“On the day of the festival, the whole army was paraded on the hills on both side of the river, and it was a grand view. For several miles around, as far as the eye could reach, lines of men, glittering in their accoutrements, appeared. The officers were in front, or among their respective commands, and their waving plumes seemed like floating foam on the waves. At the signal—the firing of three cannon—all the regimental officers left their commands and proceeded to the building to join in the festivities there prepared by order of the commander-in-chief.
“At five o’clock, dinner being on the table, an interesting procession moved from the quarters of Major-General M’Dougall, through a line formed by Colonel Grain’s regiment of artillery. In front, walked the noble commander-in-chief, his countenance expressive of unusual cheerfulness, and his stately form moving with characteristic grace and dignity. He was accompanied by his lady, and his suite followed him. Then came all the principal officers of the army with their ladies, Governor Clinton and lady, and various distinguished characters from the States of New York and New Jersey. The procession moved to the vast bower, where more than five hundred guests were assembled. The banquet was magnificently prepared, and bands of music added melody to the other charms of the scene—thus feasting and satisfying the eye, the ear, and the palate. The cloth being removed, thirteen appropriate toasts were drank, each being announced by the firing of thirteen cannon and the playing of appropriate music by the bands in attendance. The company retired from the table at seven o’clock, and the regimental officers rejoined their respective commands. In the evening, the arbor was brilliantly illuminated. The numerous lights, gleaming among the boughs and leaves of the trees that composed the roof and the walls, presented the appearance of myriads of glowworms or of thousands of stars glittering in the night. When the officers had rejoined their different regiments, thirteen cannon were again fired, as a prelude to the general feu-de-joie which immediately succeeded. Three times was it repeated, and the reverberations sounded among the hills with tremendous effect, darkness adding grandeur to the scene, as the flashing of the musketry of the army broke upon it like sheeted lightning. The feu-de-joie was immediately followed by three shouts of acclamation and benediction for the dauphin, given by the whole army as with one voice. At half-past eleven o’clock the celebration was concluded by an exhibition of fireworks, ingeniously constructed of various figures. There was a ball given during the evening in the arbor, at which General Washington, with Mrs. Knox for a partner, led the dance. Thus ended the general festivity.”

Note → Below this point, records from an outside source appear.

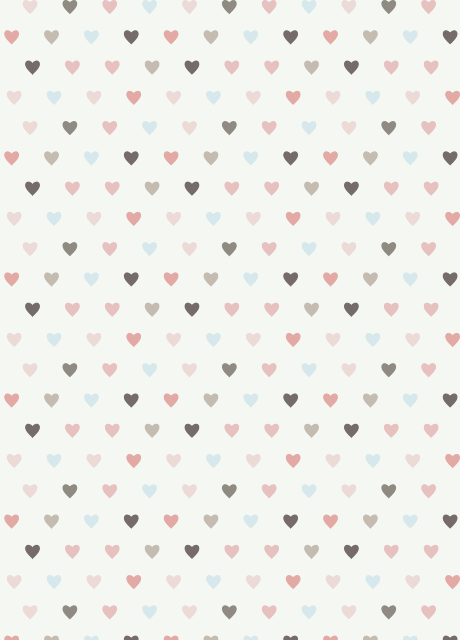
A Shadertoy shader for this pattern:

```glsl
// Small flat hearts in staggered rows on a pale ground.
// Each row shifts sideways and cycles through four colours; the rows repeat
// every four. A heart is a circle sheared upward along a mirrored curve.

// Layout, in units of the canvas height, measured from the top left
const vec2 PITCH = vec2(0.06228, 0.04729);
const float FIRST_ROW = 0.0111;
const float ROW_SHIFT[4] = float[4](0.0469, 0.0182, 0.0508, 0.0221);

// Heart shape
const vec2 HEART_SCALE = vec2(0.0115, 0.0094);
const float HEART_MIDDLE = 0.17;   // height of its middle above the circle centre
const float LOBE_LIFT = 1.15;      // steepness of the tip and notch
const float LOBE_BEND = 0.40;      // roundness of the sides
const float EDGE_PIXELS = 1.2;

// Colours
const vec3 GROUND = vec3(0.961, 0.973, 0.949);
const vec3 BLUSH = vec3(0.925, 0.855, 0.845);
const vec3 ROSE  = vec3(0.900, 0.757, 0.748);
const vec3 CORAL = vec3(0.890, 0.663, 0.643);
const vec3 SKY   = vec3(0.843, 0.910, 0.925);
const vec3 SAND  = vec3(0.770, 0.733, 0.693);
const vec3 STONE = vec3(0.565, 0.545, 0.510);
const vec3 UMBER = vec3(0.460, 0.420, 0.412);

// Four colours for each of the four rows
const vec3 CYCLE[16] = vec3[16](
    BLUSH, STONE, ROSE,  SKY,
    CORAL, SAND,  SKY,   UMBER,
    UMBER, ROSE,  ROSE,  SAND,
    BLUSH, SKY,   BLUSH, CORAL);

// Approximate distance to a heart centred on the origin, y upward
float heartDistance(vec2 p) {
    p /= HEART_SCALE;
    p.y += HEART_MIDDLE;
    float side = abs(p.x);
    float lift = side * (LOBE_LIFT - LOBE_BEND * side);
    float slope = LOBE_LIFT - 2.0 * LOBE_BEND * side;
    vec2 q = vec2(side, p.y - lift);
    float radius = max(length(q), 1e-4);
    vec2 gradient = vec2(q.x - q.y * slope, q.y) / (radius * HEART_SCALE);
    return (radius - 1.0) / max(length(gradient), 1e-3);
}

void mainImage(out vec4 fragColor, in vec2 fragCoord) {
    float pixel = 1.0 / iResolution.y;
    vec2 p = vec2(fragCoord.x, iResolution.y - fragCoord.y) * pixel;

    // Nearest row, then nearest heart within it
    float row = floor((p.y - FIRST_ROW) / PITCH.y + 0.5);
    int rowKind = int(row) & 3;
    p -= vec2(ROW_SHIFT[rowKind], FIRST_ROW);
    float column = floor(p.x / PITCH.x + 0.5);
    vec2 local = p - vec2(column, row) * PITCH;

    // Flat fill with a soft edge
    float d = heartDistance(vec2(local.x, -local.y));
    float edge = 0.5 * EDGE_PIXELS * pixel;
    float cover = 1.0 - smoothstep(-edge, edge, d);
    vec3 heartColour = CYCLE[rowKind * 4 + (int(column) & 3)];
    fragColor = vec4(mix(GROUND, heartColour, cover), 1.0);
}
```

“There,” remarked Mrs. Harmar, “that has interested me much more than all the horrible stories that have been told to-day. How I should have liked to be there!”